ORANGE COUNTY, Fla. – An inquiry continues after a video circulating on social media showed an Orange County deputy smashing a car window during a traffic stop Wednesday.
Deputies said around 7:30 p.m. investigators noticed a vehicle blocking traffic lanes with its hazard lights on while protesters in response to George Floyd’s death were walking on the sidewalk on the westbound side of Curry Ford Road.
After a traffic stop was initiated, 21-year-old Khadija Bezzaz pulled into a Walgreens parking lot, the video shows.
The video shows Bezzaz recording the incident with her phone.
“I felt unsafe for my life," she told News 6.
Footage of the incident from the driver’s view was widely shared on social media. In response on Thursday, Orange County Sheriff John Mina said the incident was under review.
News 6 legal analyst Steven Kramer watched both the body camera video as well as the cell phone video.
“When you get pulled over, the officer has a couple different options,” he said. “One of them is to walk up to the window and ask for your license and registration and another option is they can ask you to step out of the vehicle. The courts have said if an officer asks you to step out of the vehicle, that’s a lawful command you should obey.”

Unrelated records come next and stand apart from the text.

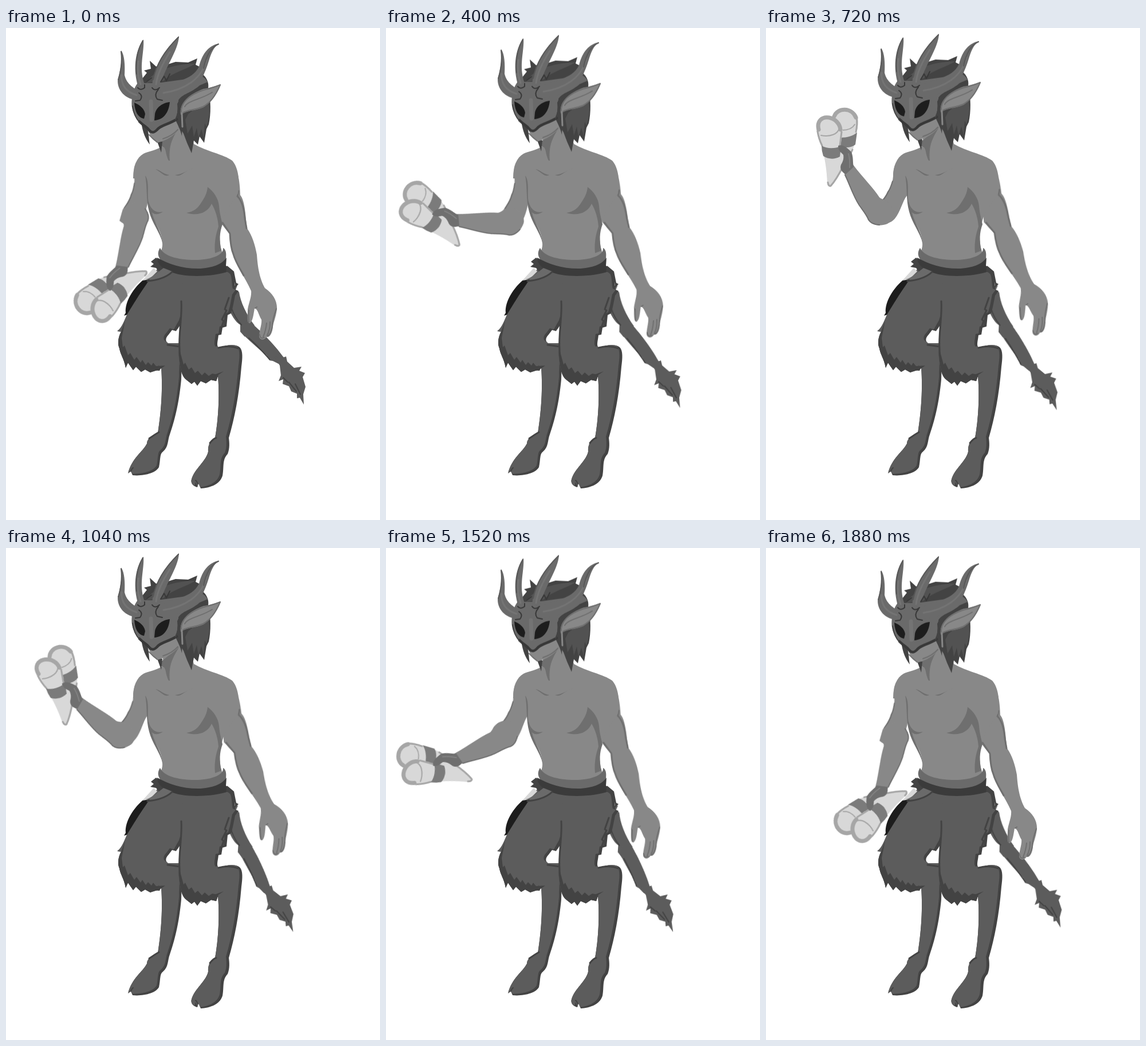
An HTML page for the animation above (1.92 s loop, 653 by 857 pixels).

```html
<!DOCTYPE html>
<html lang="en">
<head>
<meta charset="utf-8">
<title>Faun with ice cream</title>
<style>
  html, body { margin: 0; width: 100%; height: 100%; overflow: hidden; background: #fff; }
  svg { display: block; width: 100%; height: 100%; }

  .skin { fill: #888; }
  .skin-shade { fill: #6f6f6f; }
  .fur { fill: #5c5c5c; }
  .fur-dark { fill: #434343; }
  .hair { fill: #525252; }
  .mask { fill: #6a6a6a; }
  .black { fill: #1d1d1d; }
  .cream { fill: #d8d8d8; }
  .wrap { fill: #7b7b7b; }
  .line { fill: none; stroke: #6f6f6f; stroke-width: 3; stroke-linecap: round; stroke-linejoin: round; }
  .dark { stroke: #434343; }
  .ink { stroke: #383838; }
  .rim { stroke: #a6a6a6; }
  .glow { stroke: #747474; }
  .edge { stroke: #585858; }
  .thin { stroke-width: 2; }
  .bold { stroke-width: 4.5; }
  .wide { stroke-width: 7; }

  /* The drawing advances every 40 ms, so each span is cut into steps. */
  .head, .upper, .fore, .arm, .tail, .tail-mid, .tuft { animation: 1920ms infinite; }
  .head { animation-name: bob; }
  .upper { animation-name: upper; transform-origin: 247px 245px; }
  .fore { animation-name: fore; transform-origin: 202px 322px; }
  .arm { animation-name: swing; transform-origin: 380px 265px; }
  .tail { animation-name: tail; transform-origin: 396px 465px; }
  .tail-mid { animation-name: tail-mid; transform-origin: 424px 527px; }
  .tuft { animation-name: tuft; transform-origin: 478px 580px; }

  @keyframes bob {
    0%, 100% { transform: none; animation-timing-function: steps(24); }
    50% { transform: translateY(-5.5px); animation-timing-function: steps(24); }
  }
  @keyframes swing {
    0% { transform: rotate(0deg); animation-timing-function: steps(18); }
    37.5% { transform: rotate(-5deg); animation-timing-function: steps(8); }
    54.167% { transform: rotate(-5deg); animation-timing-function: steps(17); }
    89.583%, 100% { transform: rotate(0deg); }
  }
  @keyframes upper {
    0% { transform: rotate(-8deg); animation-timing-function: steps(10); }
    20.833% { transform: rotate(-9deg); animation-timing-function: steps(8); }
    37.5% { transform: rotate(0deg); animation-timing-function: steps(8); }
    54.167% { transform: rotate(-1deg); animation-timing-function: steps(8); }
    70.833% { transform: rotate(3deg); animation-timing-function: steps(9); }
    89.583%, 100% { transform: rotate(-8deg); }
  }
  @keyframes fore {
    0% { transform: translate(22px, 3px) rotate(-129.4deg); animation-timing-function: steps(10); }
    20.833% { transform: translate(17.5px, 13px) rotate(-52.8deg); animation-timing-function: steps(8); }
    37.5% { transform: translate(0, 0) rotate(0deg); animation-timing-function: steps(6); }
    50% { transform: translate(2px, 3px) rotate(-3deg); animation-timing-function: steps(2); }
    54.167% { transform: translate(2.5px, 4px) rotate(-17deg); animation-timing-function: steps(2); }
    58.333% { transform: translate(0, 2px) rotate(-31deg); animation-timing-function: steps(6); }
    70.833% { transform: translate(-5px, -4px) rotate(-43.6deg); animation-timing-function: steps(9); }
    89.583%, 100% { transform: translate(22px, 3px) rotate(-129.4deg); }
  }
  @keyframes tail {
    0% { transform: rotate(0deg); animation-timing-function: steps(34); }
    70.833% { transform: rotate(5deg); animation-timing-function: steps(14); }
    100% { transform: rotate(1deg); }
  }
  @keyframes tail-mid {
    0% { transform: rotate(0deg); animation-timing-function: steps(34); }
    70.833% { transform: rotate(20deg); animation-timing-function: steps(14); }
    100% { transform: rotate(4.3deg); }
  }
  @keyframes tuft {
    0% { transform: rotate(0deg); animation-timing-function: steps(34); }
    70.833% { transform: rotate(-31deg); animation-timing-function: steps(14); }
    100% { transform: rotate(-6.7deg); }
  }
</style>
</head>
<body>
<svg viewBox="0 0 653 857">
  <defs>
    <path id="legL" d="M264 420C245 445 228 472 212 498C206 510 203 522 194 528L201 529C195 540 195 550 198 558C200 570 206 575 209 592L213 583L222 596L227 590L236 599L243 595L252 600L256 596L268 597L271 590C273 620 273 655 265 706C257 712 247 712 246 724C239 738 219 750 213 776L218 772L221 779C240 781 262 775 267 765C270 752 268 742 274 738C284 730 282 718 286 708C294 685 302 655 306 612L308 549L283 549C278 546 278 540 284 534L290 526L297 528L306 512L330 430Z"/>
    <path id="legR" d="M268 424L390 420C402 432 398 448 401 456L406 458L400 466L396 486L393 497L387 500L385 520L378 522L376 534L371 535C370 545 367 552 371 557C385 552 400 550 408 556C414 562 413 575 411 590C407 640 399 680 389 714C390 722 391 732 387 742C377 752 381 765 378 780C373 796 355 801 340 802L336 793L334 800C326 798 322 792 324 786C329 768 349 755 353 738C352 725 358 718 365 714C371 680 373 640 370 606L367 615L358 613L349 619L340 615L334 623L329 616L324 620L314 612C306 605 304 590 302 575C300 555 304 530 304 510L305 475Z"/>
    <clipPath id="clipL"><use href="#legL"/></clipPath>
    <clipPath id="clipR"><use href="#legR"/></clipPath>
  </defs>

  <g class="tail">
    <path class="fur" d="M380 452L404 448L401 456L407 460C409 476 420 500 434 518L424 538L418 531L417 538L409 529L409 517C400 512 394 500 386 484Z"/>
    <g class="tail-mid">
      <path class="fur" d="M427 513C440 523 468 550 485 574C488 582 480 588 474 584L466 580L460 579L455 570C443 561 428 547 416 536C410 524 418 510 427 513Z"/>
      <path class="line dark thin" d="M424 540C440 554 450 566 460 577"/>
      <g class="tuft">
        <path class="fur" d="M468 572C480 575 486 574 489 572L491 581L503 592L516 590L512 597L522 601L518 608L523 625L519 638L520 656L513 644L508 645L508 637L498 633L494 624L483 620L484 612L476 615L480 605L478 588Z"/>
        <path class="line dark thin" d="M494 617L507 633M505 620L514 638M484 609L492 617"/>
      </g>
    </g>
    <path class="line dark thin" d="M393 486Q400 506 411 517"/>
  </g>

  <g class="legs">
    <path class="black" d="M243 436C222 452 207 478 209 496L206 501L217 498C224 474 240 455 252 438Z"/>
    <use href="#legL" class="fur-dark"/>
    <g clip-path="url(#clipL)"><use href="#legL" class="fur" x="-4" y="-3"/></g>
    <path class="fur-dark" d="M208 510L201 529C195 542 195 552 198 558C200 570 206 575 209 592L213 583L222 596L227 590L236 599L243 595L252 600L268 595L278 588L262 589L257 583L254 588L248 582L244 587L238 578L235 583L228 573L224 578L217 566L213 570L207 553L204 556L202 540Z"/>
    <path class="line dark" d="M282 552L304 555M306 512L298 524M250 715Q263 706 267 704"/>
    <use href="#legR" class="fur-dark"/>
    <g clip-path="url(#clipR)"><use href="#legR" class="fur" x="-5" y="-2"/></g>
    <path class="fur" d="M268 424L310 430L306 476L304 500L296 510L260 470Z"/>
    <path class="line dark" d="M306 476C308 505 301 530 303 560Q303 580 308 596"/>
    <path class="fur-dark" d="M303 560C303 585 305 605 314 612L324 620L329 616L334 623L340 615L349 619L358 613L367 615L371 604L380 598L366 603L360 602L354 606L347 600L342 605L335 597L330 601L324 591L319 595L313 583L310 586Z"/>
    <path class="line dark" d="M371 557Q390 552 405 558M356 723Q362 715 367 714M389 470L382 490L385 492L377 508L380 510L373 532"/>
    <path class="line dark thin" d="M218 772Q220 767 222 766M335 794Q333 789 331 788"/>
  </g>

  <path class="cream" d="M258 418L238 440L250 438L264 424Z"/>
  <path class="fur-dark" d="M262 400L253 407L258 411L252 416L262 418L270 428L285 418Z"/>

  <g class="upper">
    <path class="skin" d="M250 222C230 222 222 238 222 258C221 272 216 280 212 285C207 297 200 302 194 310L186 328C200 344 214 344 225 332C235 320 238 302 246 292C258 280 260 240 250 222Z"/>
    <path class="line thin" d="M221 267Q217 280 213 286C208 297 203 301 198 307"/>
  </g>
  <g class="fore">
    <path class="cream" d="M117 158C120 138 150 134 160 153C163 166 158 180 157 190L153 208C146 226 134 246 120 262L113 190Z"/>
    <path class="line rim wide" d="M119 154C125 138 150 138 157 156"/>
    <path class="line rim" d="M158 156Q160 168 157 181M151 212Q145 226 136 239"/>
    <path class="line rim thin" d="M155 168Q149 178 133 178"/>
    <path class="wrap" d="M130 191C142 191 152 188 159 182L156 203C150 208 142 209 130 207Z"/>
    <path class="cream" d="M88 178C86 160 100 150 112 154C124 156 134 168 134 180L130 205C130 222 136 234 133 244L115 275C111 278 108 276 107 272C106 245 103 230 98 208C92 195 90 188 88 178Z"/>
    <path class="line rim wide" d="M92 177C88 162 98 154 110 156C121 158 129 167 130 177"/>
    <path class="line rim" d="M90 180Q92 193 98 205M132 181L129 205M134 242C127 256 121 266 113 275Q109 276 108 269"/>
    <path class="line rim thin" d="M128 174C126 185 112 190 96 187"/>
    <path class="wrap" d="M97 205C108 211 120 210 131 206L129 224C118 230 108 228 100 223Q97 214 97 205Z"/>
    <path class="skin" d="M134 248C142 262 150 285 160 303C168 318 176 325 178 334C184 344 198 346 212 341C224 334 226 318 216 306C209 298 202 299 198 295C188 279 170 262 152 238Z"/>
    <path class="line thin" d="M138 256C146 272 152 292 163 309C171 320 176 326 179 334Q184 342 198 343"/>
    <path class="skin-shade" d="M126 205C135 202 142 209 149 216C153 226 151 232 153 242L139 255C133 251 128 246 131 238C135 232 136 226 135 221C132 217 126 215 126 205Z"/>
    <path class="line thin" style="stroke:#828282" d="M144 219Q147 230 146 243"/>
  </g>

  <g class="arm">
    <path class="skin" d="M375 233C402 230 408 255 409 291C418 302 418 330 421 349C430 362 435 378 438 395C440 425 445 440 452 453C466 462 474 476 473 490C471 505 467 512 466 520C465 532 460 540 455 538C450 546 441 543 442 535C443 525 447 515 446 508C441 500 440 490 434 488C432 500 431 510 426 514C420 516 422 500 422 490C424 478 429 468 428 458C418 435 402 415 397 395C391 380 392 365 390 358C384 352 380 345 374 338Z"/>
    <path class="line" d="M406 284L404 293Q415 304 417 332L420 349M378 339L391 358Q392 382 397 394C400 406 409 420 415 431"/>
    <path class="line thin" d="M472 489Q465 508 465 520Q462 535 456 537M424 492Q423 503 424 512M443 534Q444 543 451 539M455 514Q454 526 449 538M461 512Q461 526 456 535M435 488L438 486"/>
  </g>

  <g class="torso">
    <path class="skin" d="M276 160L273 206C262 213 248 215 240 219C228 226 222 240 222 262L244 262C246 285 248 305 252 323C262 342 272 355 273 375C274 385 268 390 269 408L381 408C381 395 374 385 374 375C372 360 373 350 377 340C380 320 396 305 405 288C409 265 405 242 395 231C380 220 350 215 328 202L316 160Z"/>
    <path class="skin-shade" d="M352 277C362 284 371 297 372 310C373 322 375 330 378 342C373 355 372 370 376 388L365 392C363 370 368 355 371 346C370 332 366 318 359 306C352 322 335 328 315 322C328 320 335 314 341 304C347 295 351 288 352 277Z"/>
    <path class="skin-shade" d="M261 246C268 246 275 255 285 256C277 261 270 250 261 246ZM327 244C318 246 310 255 295 256C306 261 312 248 327 244Z"/>
    <path class="skin-shade" d="M271 198L302 172C296 186 283 198 286 231L284 231C277 217 281 207 271 206Z"/>
    <path class="skin-shade" d="M243 257C251 267 246 290 249 303C253 317 262 323 274 320C265 326 259 325 255 321C258 338 270 350 274 376C268 354 255 340 250 320C244 300 247 275 243 257Z"/>
  </g>

  <g class="belt">
    <path class="mask" d="M269 383C262 394 266 404 282 413C315 432 376 426 384 401C385 392 384 386 379 383C381 398 350 405 325 404C300 403 276 398 269 383Z"/>
    <path fill="#3b3b3b" d="M264 400C285 412 310 420 340 419C365 417 378 410 385 400L384 414L390 418L388 424C365 433 310 436 286 424C272 418 264 411 264 400Z"/>
    <path class="mask" d="M275 418C262 428 256 434 244 438L264 438C276 435 284 430 290 424Z"/>
    <path class="line dark" d="M247 441Q276 438 290 425"/>
    <path class="fur-dark" d="M386 414L398 424L402 444L406 446L400 452C400 440 396 428 384 424Z"/>
  </g>

  <g class="head">
    <path class="fur-dark" d="M234 105L238 88L246 78L241 74L253 71L251 57L262 67L280 64L296 59L318 60L334 53L331 64L343 70L336 75C350 83 355 95 353 105C358 125 358 150 354 168L350 176L346 200L338 189L335 203L328 196L324 218L316 200L310 184L300 168Z"/>
    <path class="hair" d="M245 96C255 75 290 63 331 62C315 72 290 78 275 92ZM318 150L352 122C357 142 355 158 350 172L347 166L345 190L341 176L336 192L333 174L328 190L325 170L317 184L313 160Z"/>
    <path class="fur-dark" d="M236 164C239 183 243 192 251 203C249 192 250 186 247 176ZM263 195L271 217L273 198Z"/>
    <path class="skin" d="M246 170C248 186 258 193 264 200C280 196 293 188 301 178L300 150Z"/>
    <path class="line thin" d="M250 186Q257 194 264 199M274 193Q290 188 300 177"/>
    <path class="fur-dark" d="M294 115L316 108C312 125 305 135 309 150L307 188C304 175 300 170 296 160Z"/>
    <path class="mask" d="M230 96C222 105 218 125 220 138C222 150 228 160 236 167C246 173 250 180 257 182C264 180 270 172 282 168C296 163 301 152 300 130C305 117 325 112 338 100L352 94C345 82 335 80 322 88L264 96Z"/>
    <path class="line ink bold" d="M233 163C242 172 246 172 250 178Q256 185 263 178C270 169 282 169 298 159"/>
    <path class="line dark thin" d="M221 136Q223 153 233 164M300 132Q302 150 296 160M302 126C308 115 330 112 343 100"/>
    <path class="line glow wide" d="M253 128L254 160"/>
    <path class="black" d="M224 130C234 134 242 141 243 150L241 158C231 156 225 147 224 130ZM286 129C274 130 262 138 260 150L259 161C275 160 284 148 286 129Z"/>
    <g class="mask">
      <path d="M201 39C207 47 208 65 207 82C211 99 224 105 237 113L234 126C212 126 195 112 195 92C199 75 203 60 201 39Z"/>
      <path d="M240 20C242 42 231 68 242 98L231 103C222 75 224 42 240 20Z"/>
      <path d="M302 14C301 40 276 70 269 102L255 104C256 68 279 36 302 14Z"/>
      <path d="M372 27C356 38 356 58 347 77C335 108 302 126 264 124L266 106C287 94 325 93 337 67C343 43 355 30 372 27Z"/>
    </g>
    <path class="line glow" d="M202 82Q200 108 228 117M231 58Q228 80 235 98M286 42Q265 75 262 98M350 55C342 90 310 108 275 113"/>
    <path class="line edge thin" d="M201 41Q204 65 196 90M239 22Q225 45 228 80M301 16Q264 52 257 90M371 28Q352 36 345 70"/>
    <path class="line ink thin" d="M230 104Q235 110 242 104L242 99M255 104Q260 111 268 104M266 107Q258 116 264 124L273 126M232 113Q240 118 234 126L226 127"/>
    <path class="line ink thin" d="M246 93L254 87M270 94L276 84L280 92L286 80"/>
    <path class="skin" d="M305 151C302 130 320 115 345 106C358 104 368 100 375 98C370 113 358 130 345 138C332 144 316 143 305 151Z"/>
    <path class="line thin" d="M306 149C304 130 320 116 345 108Q362 104 374 99C366 118 356 131 344 137C330 143 318 142 308 148M312 137C318 126 342 124 360 112"/>
    <path class="line" style="stroke:#888" d="M307 148L308 172"/>
  </g>
</svg>
</body>
</html>
```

Kramer pointed out that it is a misdemeanor to disobey a lawful command from a law enforcement officer.
“Emotions played a role,” Kramer said. “This did not look like a normal traffic stop. When you look at that interaction, it would have been nice to see that entire interaction disengage a little bit. The driver probably should have gotten out of the vehicle when commanded to do so.”
Investigators said the driver was informed she was violating traffic violations and was being detained.
Deputies said she was asked to step out of the car and she did not.
Mina said the deputy felt the car lurch forward and Deputy Christopher Moore smashed the car window with a baton.
Sheriff John Mina told reporters Thursday night the deputy followed protocol but wished the deputy spent a little more time trying to de-escalate the situation.
“The deputies are trained here to ask the driver to step out of the vehicle,” Mina said. “That’s for their safety. There’s different practices [at different places]. When I was at Orlando Police, the driver was to remain in the car.”
As for the moment where the deputy puts his arm inside the driver’s car -- Kramer told News 6 that’s more a question about personal safety for the officer than it is a question for the law.
“When an officer put their limb into a vehicle, my concern is what’s going to happen,” Kramer said.
The driver was placed in a sheriff’s office vehicle and she was transported to the hospital after she sustained minor cuts to her face from the broken glass.
No charges have been sent to the state attorney’s office as the incident is under review, according to the sheriff.
“It’s like putting a bandaid over somebody stabbing you, we need change," Bezzaz said.
The sheriff did admit this incident could prompt his office to change the way they handle traffic stops.
“Especially now during these times, many from the community have asked for policy changes,” Mina said. “So I’m looking at a wide variety of things for all of our policies so that’s not out of the question.”